Saved data entries:
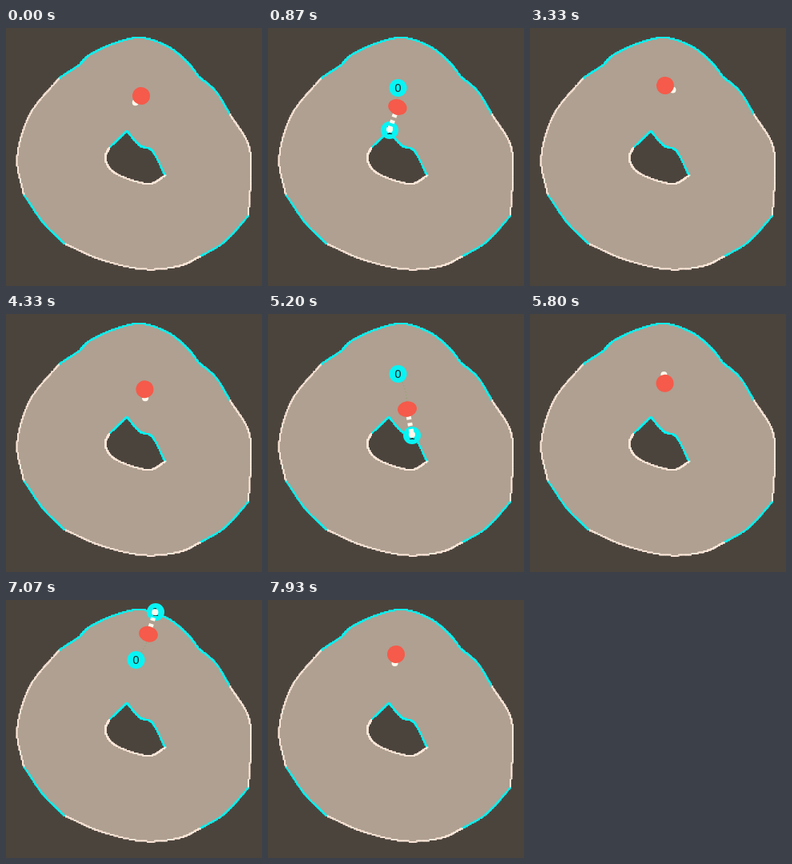
Recreate the animation shown at these times as an HTML page with a canvas. Size 320 by 323 pixels, loop 8000 ms.

```html
<!DOCTYPE html>
<html lang="en">
<head>
<meta charset="utf-8">
<title>Probe in a ring</title>
<style>
  html, body { margin: 0; width: 100%; height: 100%; overflow: hidden; background: #4b443d; }
  canvas { display: block; width: 320px; height: 323px; }
</style>
</head>
<body>
<canvas id="stage" width="320" height="323"></canvas>
<script>
const W = 320, H = 323, LOOP = 8000, FPS = 15;
const BG = '#4b443d', TAN = '#afa091', RIM = '#ffeadc', CYAN = '#08f4f4', RED = '#f55a4a', WHITE = '#fff8ec';
const GRID = 1.5, LEAD = 11, HOLD = 400;
const ctx = document.getElementById('stage').getContext('2d');

// Each run of the rim is a smooth curve; corners lie only where runs meet.
const outer = [
  { color: CYAN, points: [[66, 63], [92, 46]] },
  { color: CYAN, points: [[92, 46], [104, 34], [133, 20], [168, 12], [202, 23], [226, 42], [241, 61]] },
  { color: CYAN, points: [[241, 61], [262, 79], [280, 108]] },
  { color: RIM, points: [[280, 108], [303, 146], [306, 185], [303, 235]] },
  { color: CYAN, points: [[303, 235], [274, 267], [243, 286]] },
  { color: RIM, points: [[243, 286], [216, 298], [172, 302], [119, 290], [73, 270]] },
  { color: CYAN, points: [[73, 270], [46, 243], [22, 208]] },
  { color: RIM, points: [[22, 208], [14, 162], [30, 108], [66, 63]] }
];
const inner = [
  { color: CYAN, points: [[129, 150], [151, 129]] },
  { color: CYAN, points: [[151, 129], [167, 147], [183, 154], [199, 185]] },
  { color: RIM, points: [[199, 185], [177, 195], [137, 182], [124, 164], [129, 150]] }
];

// Ball path: time, x, y
const path = [
  [-400, 178, 80], [0, 169, 85], [867, 162, 99], [1333, 157, 87], [1800, 164, 77],
  [2300, 168, 68], [2850, 163, 69], [3333, 169, 72], [3800, 172, 75], [5200, 174, 119],
  [5950, 168, 78], [6400, 174, 62], [6933, 181, 42], [7500, 162, 55], [7933, 160, 68],
  [8400, 158, 82]
];
const home = [162.5, 75];
const hits = [
  { at: 867, x: 152, y: 128 },
  { at: 5200, x: 180, y: 152 },
  { at: 6933, x: 187, y: 15 }
];

const clamp = v => Math.max(0, Math.min(1, v));
const ease = v => v * v * (3 - 2 * v);
const mix = (a, b, k) => a + (b - a) * k;

function hermite(p, q, mp, mq, u) {
  const v = 1 - u;
  return p * v * v * (1 + 2 * u) + q * ease(u) + u * v * (v * mp - u * mq);
}

// Value of column c between rows i and i + 1; rows are placed at when(row, index).
function curve(rows, i, u, c, when) {
  const slope = k => {
    const a = Math.max(k - 1, 0), b = Math.min(k + 1, rows.length - 1);
    return (rows[b][c] - rows[a][c]) / (when(b) - when(a));
  };
  const span = when(i + 1) - when(i);
  return hermite(rows[i][c], rows[i + 1][c], slope(i) * span, slope(i + 1) * span, u);
}

function ballAt(t) {
  const when = k => path[k][0];
  let i = 0;
  while (i < path.length - 2 && when(i + 1) <= t) i++;
  const u = (t - when(i)) / (when(i + 1) - when(i));
  return [1, 2].map(c => curve(path, i, u, c, when));
}

function sample({ points }) {
  const out = [], steps = 100;
  for (let i = 0; i < points.length - 1; i++)
    for (let s = 0; s < steps; s++)
      out.push([0, 1].map(c => curve(points, i, s / steps, c, k => k)));
  return out;
}

function buildRing() {
  const layer = document.createElement('canvas');
  layer.width = W;
  layer.height = H;
  const g = layer.getContext('2d');
  const snap = v => Math.round(v / GRID) * GRID;
  g.fillStyle = BG;
  g.fillRect(0, 0, W, H);
  [[outer, TAN], [inner, BG]].forEach(([runs, color]) => {
    g.fillStyle = color;
    g.beginPath();
    runs.flatMap(sample).forEach(p => g.lineTo(...p));
    g.fill();
    runs.forEach(run => {
      g.fillStyle = run.color;
      sample(run).forEach(([x, y]) =>
        g.fillRect(snap(x) - GRID / 2, snap(y) - GRID / 2, GRID, GRID));
    });
  });
  return layer;
}

function dot(x, y, r, color) {
  ctx.fillStyle = color;
  ctx.beginPath();
  ctx.arc(x, y, r, 0, Math.PI * 2);
  ctx.fill();
}

function node(x, y, label, scale) {
  ctx.save();
  ctx.translate(x, y);
  ctx.scale(scale, scale);
  dot(0, 0, 11, CYAN);
  ctx.fillStyle = '#17302f';
  ctx.fillText(label, 0, 5);
  ctx.restore();
}

function dashes(width, dash, color, trace) {
  ctx.strokeStyle = color;
  ctx.lineWidth = width;
  ctx.setLineDash(dash);
  ctx.beginPath();
  trace();
  ctx.stroke();
  ctx.setLineDash([]);
}

function draw(t) {
  ctx.drawImage(ring, 0, 0);
  const [x, y] = ballAt(t);
  const [x0, y0] = ballAt(t - 30), [x1, y1] = ballAt(t + 30);
  const heading = Math.atan2(y1 - y0, x1 - x0);
  let bx = x + LEAD * Math.cos(heading), by = y + LEAD * Math.sin(heading);

  // Near a hit the bead leaves the ball, sticks to the wall and comes back.
  const hit = hits.find(h => Math.abs(t - h.at) < HOLD);
  if (hit) {
    const left = HOLD - Math.abs(t - hit.at);
    const grow = clamp(left / 200), reach = ease(clamp(left / 300));
    const scale = grow * (1.6 - 0.6 * grow);
    bx = mix(bx, hit.x, reach);
    by = mix(by, hit.y - 1, reach);
    dashes(1, [1, 3], '#7fa75c', () => {
      ctx.moveTo(...home);
      ctx.quadraticCurveTo(x, (home[1] + y) / 2 - 4, x, y);
    });
    node(...home, '0', scale);
    node(hit.x, hit.y, '1', scale);
  }

  const dist = Math.hypot(bx - x, by - y), angle = Math.atan2(by - y, bx - x);
  if (dist > 16) {
    dashes(6, [4, 4], WHITE, () => {
      ctx.moveTo(x + 9.5 * Math.cos(angle), y + 9.5 * Math.sin(angle));
      ctx.lineTo(bx, by);
    });
  }
  dot(bx, by, 4, WHITE);

  const squash = clamp((dist - 12) / 15);
  ctx.fillStyle = RED;
  ctx.beginPath();
  ctx.ellipse(x, y, 11 - 1.3 * squash, 11 + squash, angle, 0, Math.PI * 2);
  ctx.fill();
}

const ring = buildRing();
ctx.textAlign = 'center';
ctx.font = '14px "DejaVu Sans", sans-serif';

function tick() {
  const t = performance.now() % LOOP;
  draw(Math.floor(t * FPS / 1000 + 0.05) * 1000 / FPS);
  requestAnimationFrame(tick);
}
tick();
</script>
</body>
</html>
```
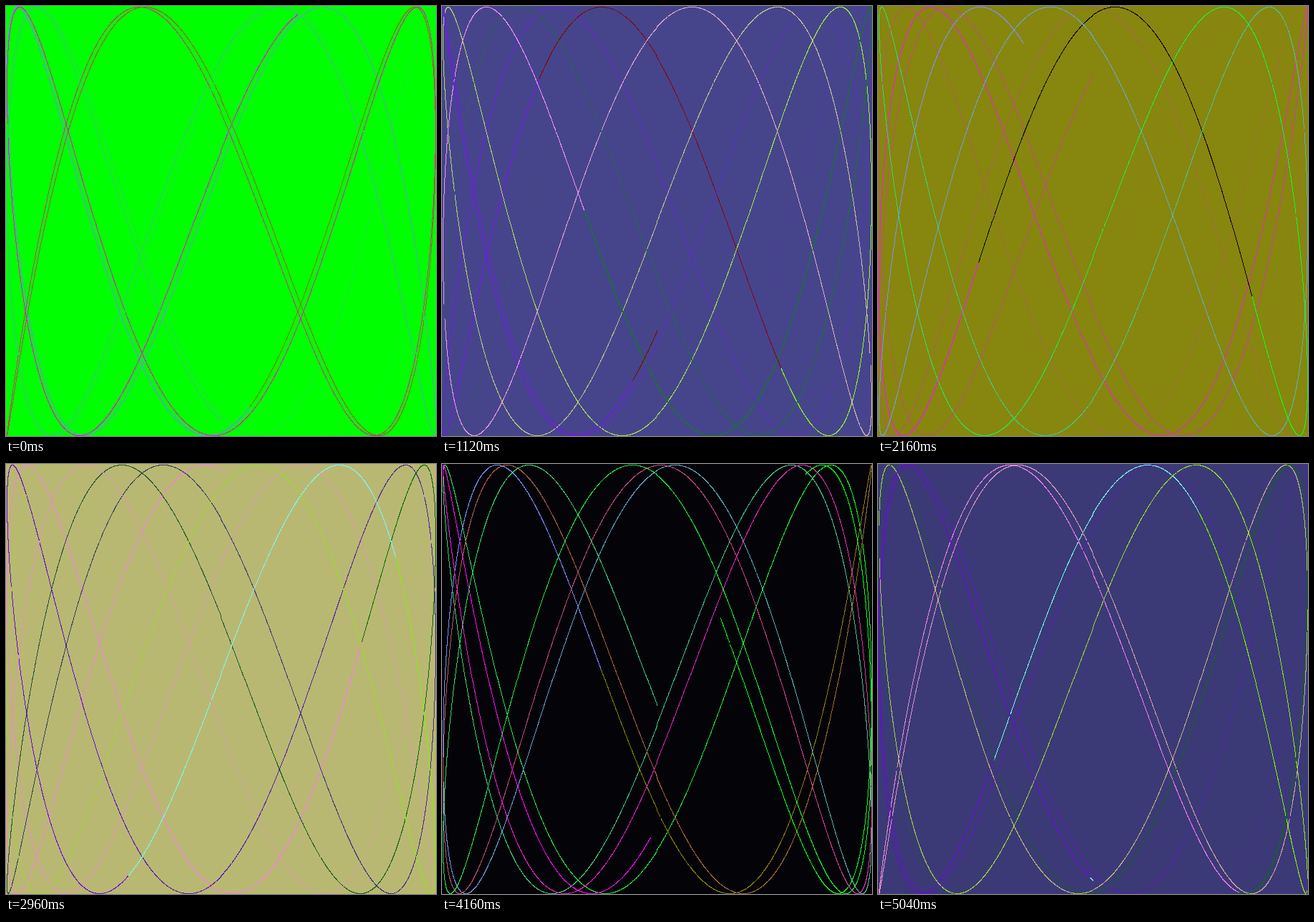
Recreate the animation shown at these times as an HTML page with a canvas. Size 601 by 601 pixels, loop 5.12 s.

```html
<!DOCTYPE html>
<html lang="en">
<head>
<meta charset="utf-8">
<title>Lissajous</title>
<style>
  html, body { margin: 0; width: 100%; height: 100%; overflow: hidden; background: #0f0; }
  canvas { display: block; width: 601px; height: 601px; }
</style>
</head>
<body>
<canvas id="stage" width="601" height="601"></canvas>
<script>
const RADIUS = 300;
const SIZE = 2 * RADIUS + 1;
const STEPS = 64;
const STEP_MS = 80;
const PHASE_STEP = 0.1;
const FREQ = 2.6385;
const T_END = 5 * 2 * Math.PI;
const T_STEP = 0.001;

const ctx = document.getElementById('stage').getContext('2d');
const image = ctx.createImageData(SIZE, SIZE);
const pixels = new Uint32Array(image.data.buffer);

// Every channel wraps at 256; colour 0 is the background.
function color(n, step) {
  const r = (n + 5 * step) & 255;
  const g = (255 - n + 5 * step) & 255;
  const b = (2 * n + 10 * step) & 255;
  return (255 << 24 | b << 16 | g << 8 | r) >>> 0;
}

const toPixel = v => RADIUS + Math.trunc(v * RADIUS + 0.5);

function draw(step) {
  const palette = Array.from({ length: 256 }, (_, n) => color(n, step));
  const phase = step * PHASE_STEP;
  pixels.fill(palette[0]);
  for (let t = 0; t < T_END; t += T_STEP) {
    const x = toPixel(Math.sin(t));
    const y = toPixel(Math.sin(t * FREQ + phase));
    pixels[y * SIZE + x] = palette[(Math.floor(t * 10) + 1) & 255];
  }
  ctx.putImageData(image, 0, 0);
}

const start = performance.now();
let shown = -1;

function tick() {
  const step = Math.floor((performance.now() - start) / STEP_MS) % STEPS;
  if (step !== shown) draw(shown = step);
  requestAnimationFrame(tick);
}
tick();
</script>
</body>
</html>
```
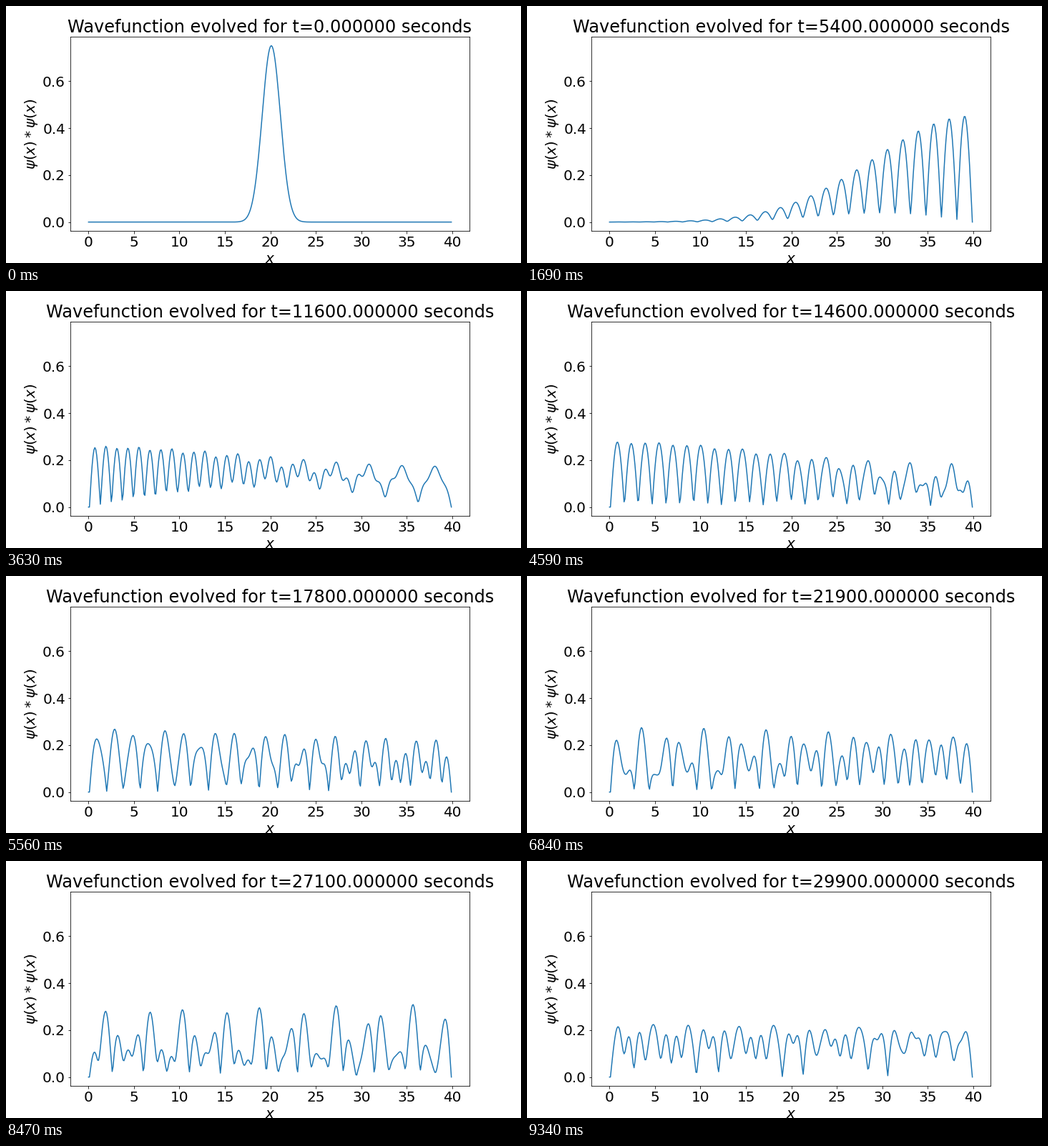
These frames come from a looping animation (720x360 px, 9.37 s). A matplotlib script:

```python
import numpy as np
import matplotlib.pyplot as plt
from matplotlib.animation import FuncAnimation

FRAMES = 300
LOOP_MS = 9370
STEP = 100        # label units per frame
RATE = 0.002      # natural time per label unit

# Gaussian packet in a hard-walled box, solved in lattice sine modes
dx = 0.1
x = dx * np.arange(400)
cells = 398
x0, k0 = 20.1, 2.0
damping = 1.5e-4

inner = x[2:399]
start = np.pi ** -0.25 * np.exp(-(inner - x0) ** 2 / 2 + 1j * k0 * inner)
n = np.arange(1, cells)
modes = np.sqrt(2 / cells) * np.sin(np.pi * np.outer(n, n) / cells)
energy = (1 - np.cos(np.pi * n / cells)) / dx ** 2
coeffs = modes @ start


def amplitude(label_time):
    tau = RATE * label_time
    phase = np.exp(-(1j * energy + damping * energy ** 2) * tau)
    psi = np.zeros(x.size)
    psi[2:399] = np.abs(modes @ (coeffs * phase))
    return psi


plt.rcParams.update({
    "font.family": "DejaVu Sans",
    "font.size": 20,
    "figure.facecolor": "white",
})

fig, ax = plt.subplots(figsize=(10, 5), dpi=72)
fig.subplots_adjust(left=0.125, right=0.9, bottom=0.125, top=0.88)

peak = np.pi ** -0.25
ax.set_xlim(-0.05 * x[-1], 1.05 * x[-1])
ax.set_ylim(-0.05 * peak, 1.05 * peak)
ax.set_xticks(range(0, 41, 5))
ax.set_yticks([0.0, 0.2, 0.4, 0.6])
ax.set_xlabel(r"$x$")
ax.set_ylabel(r"$\psi(x)*\psi(x)$")
title = ax.set_title("")
line, = ax.plot(x, amplitude(0), color="#1f77b4", lw=1.5)


def update(i):
    t = STEP * i
    line.set_ydata(amplitude(t))
    title.set_text(f"Wavefunction evolved for t={t:.6f} seconds")
    return line, title


anim = FuncAnimation(fig, update, frames=FRAMES, interval=LOOP_MS / FRAMES,
                     repeat=True, repeat_delay=0, blit=False)
plt.show()
```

▶ EXERCISE
Your answer must be every line from the entries that contains the string "fillStyle", copied as it stands.

▶ PROBLEM SOLUTION
  g.fillStyle = BG;
    g.fillStyle = color;
      g.fillStyle = run.color;
  ctx.fillStyle = color;
  ctx.fillStyle = '#17302f';
  ctx.fillStyle = RED;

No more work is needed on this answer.